Seacats Summer Swim Club competes and practices at the local Columbian Aquatics Center behind Casey's Pub. The team also runs practice out of Eisenhower Pool, a Springfield Park District facility on the east side of town. This summer-only recreational program moved from its previous location due to facility decline and closure a few years ago. With their home facility becoming a safety hazard for competition, the parent-run organization had to move to it's current home at the CAC in 2016. Here this program rebranded its self and became the premiere team in the Mid-State Conference. Boasting three back-to-back summer conference championships in 2017,2018, and 2019, Seacats Swim Club provides the best training, the most coach-to-athlete availability, & training equipment for all athletes.
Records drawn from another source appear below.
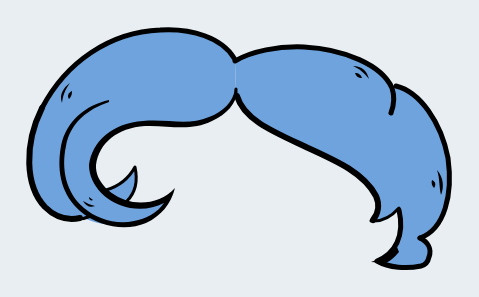
<!DOCTYPE html>
<html lang="en">
<head>
<meta charset="utf-8">
<title>Blue moustache</title>
<style>
:root { --paper: #e8eef2; --hair: #6fa3dd; --ink: #000; }
html, body { margin: 0; overflow: hidden; background: var(--paper); }
svg { display: block; width: 479px; height: 297px; }
.hair { fill: var(--hair); }
.outline { fill: none; stroke: var(--ink); stroke-width: 5; stroke-linecap: round; stroke-linejoin: round; }
.heavy { stroke-width: 6; }
.fine { stroke-width: 3; }
.ink { fill: var(--ink); }
</style>
</head>
<body>
<svg viewBox="0 0 479 297" role="img" aria-label="Cartoon blue moustache with curled ends">
  <g id="left-side">
    <path class="hair" d="M235 61C222 38 192 28 160 30C110 32 66 62 42 108C24 144 25 186 45 207C55 217 68 221 84 218C98 225 118 227 134 223C152 218 164 207 172 192C160 204 146 208 130 205C108 200 91 184 93 164C97 140 116 125 145 123C169 122 189 129 211 119C224 113 233 104 236 91Z"/>
    <path class="hair" d="M106 191C120 186 129 178 135 167C138 180 136 192 127 201C118 199 111 195 106 191Z"/>
    <path class="outline fine" d="M106 190C120 186 129 178 135 167C138 181 136 192 127 201"/>
    <path class="outline" d="M234 58C222 38 192 28 160 30C110 32 66 62 42 108"/>
    <path class="outline heavy" d="M42 108C24 144 25 186 45 207C55 217 66 221 80 218"/>
    <path class="outline fine" d="M78 219Q84 219 91 216"/>
    <path class="ink" d="M109 100C86 105 66 121 61 146C56 174 63 196 80 211C100 228 127 231 146 223C161 216 171 204 175 188C164 200 149 204 133 202C112 198 95 182 96 165C99 143 117 128 145 126C169 125 190 132 212 121C227 114 236 104 238 90L235 89C233 102 223 112 209 117C189 126 169 119 143 121C113 123 92 141 89 165C89 186 108 204 130 208C143 210 154 208 164 203C157 213 146 219 134 221C116 225 97 219 84 208C66 193 61 169 66 146C70 123 88 109 109 102Z"/>
    <g class="ink">
      <path d="M70 83C63 88 59 95 62 103C63 95 65 90 70 83Z"/>
      <path d="M72 91C68 93 67 96 69 99C71 97 72 95 72 91Z"/>
      <path d="M83 201C86 206 90 208 95 206C90 205 87 203 83 201Z"/>
      <path d="M89 197C89 200 91 201 93 200Z"/>
    </g>
  </g>
  <g id="right-side">
    <path class="hair" d="M235 61C252 51 278 46 304 47C344 49 382 65 393 86C420 92 441 122 448 158C453 194 445 229 420 238C429 243 432 251 427 261C414 270 391 268 378 261C394 254 404 236 399 208C391 217 382 222 371 221C378 214 380 205 376 196C364 173 337 161 306 147C273 132 243 119 236 90Z"/>
    <path class="outline" d="M235 61C252 51 278 46 304 47C344 49 382 65 392 88C395 97 394 105 391 113"/>
    <path class="outline" d="M396 86C420 92 441 122 448 158C453 194 445 229 420 238"/>
    <path class="outline" d="M420 238C428 242 432 249 429 257C428 262 425 265 421 266C407 269 389 268 377 261C395 254 405 236 399 210"/>
    <path class="outline fine" d="M399 208C391 217 382 222 371 221"/>
    <path class="outline heavy" d="M237 96C244 120 274 132 306 147C337 161 364 173 376 196C380 205 378 214 373 220"/>
    <path class="outline fine" d="M236 89V96"/>
    <path class="ink" d="M371 262C382 258 390 257 397 247L399 252C394 258 390 261 386 263Z"/>
    <g class="ink">
      <path d="M353 66C362 66 367 71 369 79C364 73 360 69 353 66Z"/>
      <path d="M355 73C359 73 361 75 362 78C358 78 356 76 355 73Z"/>
      <path d="M437 170C444 178 444 188 441 195C439 187 440 179 437 170Z"/>
      <path d="M432 180C436 182 436 185 434 188C432 186 431 183 432 180Z"/>
    </g>
  </g>
</svg>
</body>
</html>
This program works to help other programs within our conference as well as acting as a stepping-stone team from our lesson programs. In addition, the Seacats serve as the recreational version of our club team. Summer swimming is where local athletes first get a chance to fall in love with this sport and/or gain skills for life.
With all of the great things that the Seacats have earned and provided in the local swimming community, you may be asking yourself, "why does this historically successful program need community support?"
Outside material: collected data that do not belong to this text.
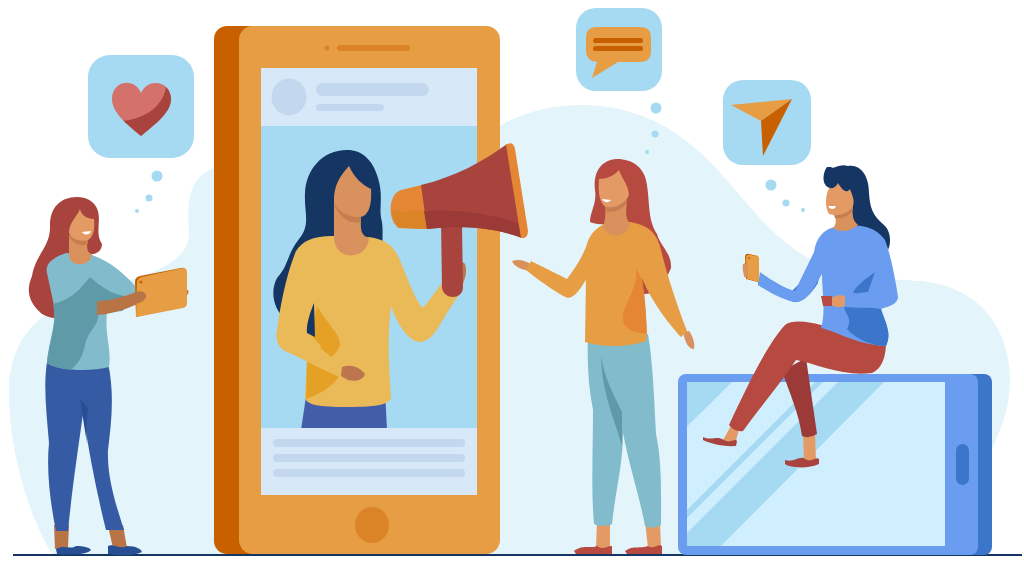
<!DOCTYPE html>
<html lang="en">
<head>
<meta charset="utf-8">
<title>Social media promotion illustration</title>
<style>
:root{
--mist:#e3f4fb;--sky:#a6d9f2;--ice:#cfefff;--panel:#d7e8f8;--line:#c3d7ee;
--orange:#e69d43;--orange-mid:#db8427;--orange-dark:#c86000;--orange-hot:#e58634;
--yellow:#ebba58;--yellow-dark:#e5a126;
--red:#b64a41;--red-dark:#9c3a37;--brick:#a9433e;--rose:#d4716b;
--navy:#153562;--denim:#355ba4;--denim-dark:#284f93;--indigo:#435da9;
--blue:#6a9def;--blue-dark:#3b76cb;--teal:#82bccc;--teal-dark:#5f9aa9;
--skin:#d9925d;--skin-light:#e39a64;--skin-shade:#c67d50;--tan:#b97446;--hand:#bd7550
}
html,body{margin:0;height:100%;overflow:hidden;background:#fff}
svg{display:block;width:1024px;height:567px}
.mist{fill:var(--mist)}.sky{fill:var(--sky)}.ice{fill:var(--ice)}.panel{fill:var(--panel)}.line{fill:var(--line)}
.orange{fill:var(--orange)}.orange-mid{fill:var(--orange-mid)}.orange-dark{fill:var(--orange-dark)}.orange-hot{fill:var(--orange-hot)}
.yellow{fill:var(--yellow)}.yellow-dark{fill:var(--yellow-dark)}
.red{fill:var(--red)}.red-dark{fill:var(--red-dark)}.brick{fill:var(--brick)}.rose{fill:var(--rose)}
.navy{fill:var(--navy)}.denim{fill:var(--denim)}.denim-dark{fill:var(--denim-dark)}.indigo{fill:var(--indigo)}
.blue{fill:var(--blue)}.blue-dark{fill:var(--blue-dark)}.teal{fill:var(--teal)}.teal-dark{fill:var(--teal-dark)}
.skin{fill:var(--skin)}.skin-light{fill:var(--skin-light)}.skin-shade{fill:var(--skin-shade)}.tan{fill:var(--tan)}.hand{fill:var(--hand)}
.smile{fill:#fff}
.ground{stroke:var(--navy);stroke-width:2}
</style>
</head>
<body>
<svg viewBox="0 0 1024 567" role="img" aria-label="A woman with a megaphone speaks from a giant phone while three women react with their devices">
<defs>
<clipPath id="phone-screen"><rect x="261" y="68" width="216" height="360"/></clipPath>
<clipPath id="tablet-screen"><rect x="687" y="382" width="258" height="164"/></clipPath>
<clipPath id="heart-shape"><path id="heart" d="M141 136C128 125 112 113 112 99C112 80 135 77 141 93C148 77 171 81 171 99C171 113 154 125 141 136Z"/></clipPath>
</defs>

<path id="backdrop" class="mist" d="M53 555C30 520 8 450 9 388C10 345 32 316 75 298C120 279 188 273 189 234C186 190 192 172 230 162L490 132C520 112 550 105 585 105C640 106 680 131 712 164C755 210 775 245 825 266C860 279 890 279 920 281C975 285 1010 325 1010 380C1009 425 992 440 985 470L975 555Z"/>

<g id="heart-bubble">
<rect class="sky" x="88" y="55" width="106" height="103" rx="22"/>
<use href="#heart" class="rose"/>
<path class="brick" clip-path="url(#heart-shape)" d="M175 80L166 86C164 106 145 119 122 121L141 140L180 120Z"/>
<circle class="sky" cx="157" cy="176" r="5.5"/><circle class="sky" cx="149" cy="198" r="3.5"/><circle class="sky" cx="137" cy="211" r="2"/>
</g>

<g id="chat-bubble">
<rect class="sky" x="576" y="8" width="86" height="83" rx="20"/>
<path class="orange" d="M597 27H640Q651 27 651 38V51Q651 62 640 62H618L592 78L597 62Q586 61 586 51V38Q586 27 597 27Z"/>
<rect class="orange-dark" x="593" y="38" width="50" height="5" rx="2.5"/><rect class="orange-dark" x="593" y="46" width="50" height="5" rx="2.5"/>
<circle class="sky" cx="656" cy="108" r="5.5"/><circle class="sky" cx="655" cy="134" r="3.5"/><circle class="sky" cx="647" cy="152" r="2"/>
</g>

<g id="send-bubble">
<rect class="sky" x="723" y="80" width="88" height="85" rx="20"/>
<path class="orange" d="M731 105L792 99L761 121Z"/><path class="orange-dark" d="M792 99L761 121L763 156Z"/>
<circle class="sky" cx="771" cy="185" r="5.5"/><circle class="sky" cx="786" cy="203" r="3.5"/><circle class="sky" cx="803" cy="210" r="2"/>
</g>

<line class="ground" x1="13" y1="555" x2="1022" y2="555"/>

<g id="giant-phone">
<rect class="orange-dark" x="214" y="26" width="200" height="528" rx="13"/>
<rect class="orange" x="239" y="26" width="261" height="528" rx="14"/>
<circle class="orange-mid" cx="327" cy="48" r="2.5"/><rect class="orange-mid" x="337" y="45" width="73" height="6" rx="3"/>
<ellipse class="orange-mid" cx="372" cy="525" rx="17" ry="18"/>
<rect class="panel" x="261" y="68" width="216" height="427"/>
<rect class="sky" x="261" y="126" width="216" height="302"/>
<ellipse class="line" cx="289" cy="97" rx="17.500" ry="18.500"/>
<rect class="line" x="316" y="83" width="113" height="13" rx="6.500"/><rect class="line" x="316" y="104" width="68" height="7" rx="3.500"/>
<rect class="line" x="273" y="439" width="192" height="8" rx="4"/><rect class="line" x="273" y="454" width="192" height="8" rx="4"/><rect class="line" x="273" y="469" width="192" height="8" rx="4"/>
</g>

<g id="speaker">
<path class="navy" d="M347 150C322 150 306 170 305 193C304 214 311 224 299 239C286 256 289 265 277 278C270 291 273 309 286 320C297 334 310 338 322 336L385 260C380 250 384 236 382 222C378 208 384 198 378 178C373 160 362 150 347 150Z"/>
<path class="indigo" clip-path="url(#phone-screen)" d="M307 390H385L387 430H301Z"/>
<path class="yellow" d="M332 236C314 236 302 241 296 251C286 275 280 307 277 331C275 344 281 350 290 353L307 360L305 397C306 405 318 407 348 407C379 407 390 404 391 397C388 360 388 330 391 306C398 326 408 340 419 342C428 342 435 334 441 323C449 309 457 298 462 289L447 276C440 286 431 298 423 308C413 298 406 272 398 256C391 243 383 239 368 237Z"/>
<path class="yellow-dark" d="M317 306C328 325 340 333 340 345C337 354 330 358 324 362L342 367C342 376 332 390 306 399L307 360L315 363L321 346L309 333Z"/>
<path class="yellow" d="M277 331C275 344 281 350 290 353C308 362 325 371 342 378L346 367C333 359 320 348 309 338L318 304L300 290Z"/>
<path class="navy" d="M314 303C309 315 306 326 307 333L315 337Z"/>
<path class="hand" d="M342 367C350 364 359 366 365 374C363 380 357 382 348 380L341 376Z"/>
<path class="skin" d="M334 200V236C333 262 368 261 369 238C359 235 361 226 361 216Z"/>
<path class="skin-shade" d="M335 203C340 213 350 217 361 216V222C350 225 340 217 335 207Z"/>
<path class="skin" d="M349 166C343 173 334 182 334 201C337 212 348 217 359 217C369 217 372 204 371 189C362 185 354 177 349 166Z"/>
<path class="hand" d="M447 276C452 264 460 259 465 264C468 272 464 283 460 289Z"/>
</g>

<g id="megaphone">
<path class="brick" d="M441 218L462 225L463 288C462 300 444 300 442 288Z"/>
<path class="orange-hot" d="M422 185L401 190C387 195 388 222 399 228L427 229Z"/>
<path class="orange-mid" d="M392 210C400 213 412 211 424 211L427 229L399 228Q394 224 392 210Z"/>
<path class="brick" d="M421 185C455 177 484 161 507 144L522 238C489 226 460 226 427 229Z"/>
<path class="red-dark" d="M424 211C456 209 492 213 519 224L522 238C489 226 460 226 427 229Z"/>
<path class="orange-hot" d="M506 145Q513 140 515 149L528 231Q528 239 521 238Z"/>
</g>

<g id="woman-with-tablet">
<path class="brick" d="M77 197C60 197 50 208 50 225C51 247 36 253 32 276C25 292 30 304 42 314C52 320 66 320 78 315L89 254C96 255 102 251 102 244C95 234 101 222 98 211C95 201 86 197 77 197Z"/>
<path class="tan" d="M54 525H69L68 548L55 549ZM108 526L123 525L127 548H113Z"/>
<path class="denim-dark" d="M56 549C64 544 70 550 76 546C83 546 89 547 91 550C86 555 72 555 57 554ZM108 546C113 543 120 550 127 546C136 546 141 549 142 552C134 556 119 556 108 554Z"/>
<path class="denim" d="M47 362C43 387 47 417 49 443C46 473 51 506 56 531H68C72 490 77 456 83 414C89 452 96 490 106 530H124C115 502 107 477 108 450C111 425 115 395 108 363Z"/>
<path class="denim-dark" d="M80 399L88 408C86 425 86 434 87 444Z"/>
<path class="teal" d="M66 253C52 258 45 264 47 273L53 301C58 321 49 337 47 363C59 371 91 372 109 367C112 347 103 332 108 306L121 311L144 297L136 288C124 273 111 262 92 255Z"/>
<path class="teal-dark" d="M53 304C71 299 78 292 90 277C100 285 112 298 139 297L122 311L98 313C99 327 89 328 85 345C83 355 79 363 71 370Q53 368 47 363C49 341 58 325 53 304Z"/>
<path class="teal" d="M87 266C101 276 112 290 135 297L138 289C125 274 110 263 91 258Z"/>
<path class="skin" d="M69 235V253C67 267 90 269 92 254C87 253 87 248 87 240Z"/>
<path class="skin-shade" d="M69 235C74 240 80 241 88 240V244C81 247 74 244 69 237Z"/>
<path class="skin-light" d="M80 209C77 217 69 222 69 233C72 239 81 242 88 240C94 237 95 227 94 219C87 219 81 215 80 209Z"/>
<path class="smile" d="M82 232L91 231C90 235 85 236 82 232Z"/>
<path class="tan" d="M97 301C112 301 125 296 137 292C144 290 149 298 142 302C127 309 113 314 97 315Z"/>
<path class="tan" d="M185 290Q190 289 188 294L184 298Z"/>
<path class="orange-dark" d="M135 282Q135 277 140 276L181 268Q186 267 186 272V306L136 317Z"/>
<path class="orange" d="M137 283Q137 278 142 277L183 268Q187 268 187 272V303Q187 307 183 308L136 317Z"/>
<path class="tan" d="M132 294C140 289 146 291 146 297C143 303 137 304 131 304Z"/><circle class="orange-dark" cx="141" cy="282" r="1.5"/>
</g>

<g id="woman-in-orange">
<path class="red" d="M617 159C599 160 593 175 595 190C597 204 590 211 590 222C600 226 624 225 638 224L640 293C653 298 665 283 671 268C672 253 660 246 657 234C648 220 650 207 647 185C645 168 633 159 617 159Z"/>
<path class="skin-light" d="M597 520H610V548H596ZM645 521H660L661 548H648Z"/>
<path class="red" d="M574 551C583 544 590 549 597 546C604 551 608 545 612 546V554H576ZM625 551C633 545 641 549 648 546C654 550 658 543 662 546V554H627Z"/>
<path class="teal" d="M588 334C587 360 588 385 593 410C593 450 591 492 594 524C599 527 609 526 612 524C616 487 623 464 623 433C629 465 640 498 645 526Q653 530 661 525C661 492 662 462 656 434C654 398 653 363 648 334Z"/>
<path class="teal-dark" d="M601 356C605 380 614 395 622 412V446C613 415 602 393 601 356Z"/>
<path class="skin" d="M531 264C524 260 518 259 512 261C514 267 523 270 530 271ZM683 332L689 331C694 338 695 345 694 349C689 349 685 343 683 332Z"/>
<path class="orange" d="M607 223C594 228 589 236 586 247C580 262 572 272 567 279L531 261L526 270C541 282 558 294 568 298C576 297 581 287 586 280L585 342C603 348 629 347 646 341C648 320 643 294 642 278C652 303 670 325 681 337L687 331C675 300 666 271 660 246C655 230 646 225 630 222Z"/>
<path class="orange-hot" d="M636 268C638 286 628 298 623 314C621 326 629 332 647 334C646 311 645 294 642 280Z"/>
<path class="skin" d="M605 204C606 215 605 221 603 227C608 239 626 239 630 224C625 218 626 211 627 202Z"/>
<path class="skin-shade" d="M605 207C613 208 621 204 627 197V203C620 211 613 213 605 211Z"/>
<path class="skin-light" d="M619 170C614 176 606 179 599 179C598 191 599 203 606 207C616 208 625 204 629 195C628 184 622 179 619 170Z"/>
<path class="smile" d="M602 199L611 200C609 203 604 203 602 199Z"/>
</g>

<g id="tablet">
<rect class="blue-dark" x="910" y="374" width="82" height="181" rx="8"/>
<rect class="blue" x="678" y="374" width="300" height="181" rx="8"/>
<rect class="ice" x="687" y="382" width="258" height="164"/>
<g class="sky" clip-path="url(#tablet-screen)"><path d="M687 382H733L687 426Z"/><path d="M831 382H884L721 546H668Z"/><path class="ice" d="M822 382H832L709 505V493Z"/><path d="M732 382L687 427V518L823 382Z"/><path class="ice" d="M732 382L687 427V510L815 382Z"/><path class="ice" d="M687 522L827 382H838L687 533Z"/></g>
<rect class="blue-dark" x="956" y="444" width="13" height="41" rx="6.500"/>
</g>

<g id="seated-woman">
<path class="navy" d="M827 167C822 174 822 186 830 188L852 226C868 229 876 240 884 255C892 249 892 232 884 225C872 215 870 207 869 193C869 176 861 164 848 166C839 163 833 170 831 167Z"/>
<path class="skin-light" d="M733 422L740 426L735 444L722 442ZM803 433H815L816 463L804 462Z"/>
<path class="brick" d="M703 437C712 441 717 435 724 440C730 444 735 438 737 441L736 446C723 447 708 443 703 440ZM785 460C794 463 800 455 805 459C812 463 816 456 819 459V464C809 469 790 468 785 464Z"/>
<path class="red-dark" d="M782 371L806 358L817 434Q809 439 802 436C799 414 790 394 782 371Z"/>
<path class="red" d="M821 325C806 321 792 320 785 325C769 342 750 380 729 425C733 430 738 432 743 431C759 408 779 386 796 360C817 364 844 377 872 373C882 369 886 356 886 343Z"/>
<path class="blue-dark" d="M758 277C770 286 782 292 792 291L821 262L818 283C810 296 801 303 794 302C780 298 768 290 758 285Z"/>
<path class="blue" d="M838 226C823 229 816 238 814 252L795 291C784 288 771 280 760 272L758 285C772 294 785 301 797 302C807 301 814 288 822 274C822 294 826 311 821 328C838 332 858 345 886 346C892 334 886 324 881 309C891 306 898 303 898 297C895 277 891 256 885 240C876 228 867 226 850 225Z"/>
<path class="blue-dark" d="M875 272C866 279 856 285 853 293L868 296L872 304L844 307C845 314 853 318 847 329C857 340 873 346 886 346C892 334 886 324 881 309L866 307Z"/>
<path class="blue" d="M875 272L868 292C858 293 850 294 843 296V307C859 308 879 309 892 304C898 301 898 297 896 288Z"/>
<path class="skin-light" d="M845 296C838 294 831 297 829 302C833 308 840 308 845 306Z"/><path class="red" d="M821 296H832V306H823Z"/>
<path class="skin" d="M834 211C836 219 837 224 833 228C842 234 852 230 858 225C852 220 853 215 852 205Z"/>
<path class="skin-shade" d="M834 215C843 215 849 210 853 205V210C847 218 841 219 835 218Z"/>
<path class="skin-light" d="M829 188C825 196 825 208 829 214C838 217 848 214 853 206C855 200 852 195 850 189C846 195 841 188 838 183C836 187 833 189 829 188Z"/>
<path class="smile" d="M828 206L836 206C835 210 830 210 828 206Z"/>
<path class="skin" d="M743 264L750 261L759 270V282L748 279C743 275 742 269 743 264Z"/>
<path class="orange-dark" d="M745 257Q745 253 749 254L758 256V282L746 279Z"/><path class="orange" d="M746 257Q747 254 750 255L757 256Q760 257 759 260V282L747 279Z"/><circle class="orange-dark" cx="749" cy="258" r="1"/>
<path class="skin" d="M743 265L748 263V277H744Z"/>
</g>
</svg>
</body>
</html>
The answer to this is simple. The program is facing challenges due to new responsibilities placed on the club. CAC is a private club with a member-driven pool and is focused on leisure swimming. Therefore, the Seacats Swim Club is not a focus of the facility.
In the past, Seacats programs were able to run with only a one-time fee from each swimmer, with the goal of a short eight-week recreational season. This was enough for the team to thrive without sponsorship. With the move to a new facility, the team is now responsible for the upkeep of all items used to run our program, unlike before. Some of these items (i.e. lane lines, blocks, timing systems, clocks.) are extremely expensive upfront but last a minimum of 10 years or more. These pieces of equipment are essential to running a successful program but cost more than the program can afford on its own.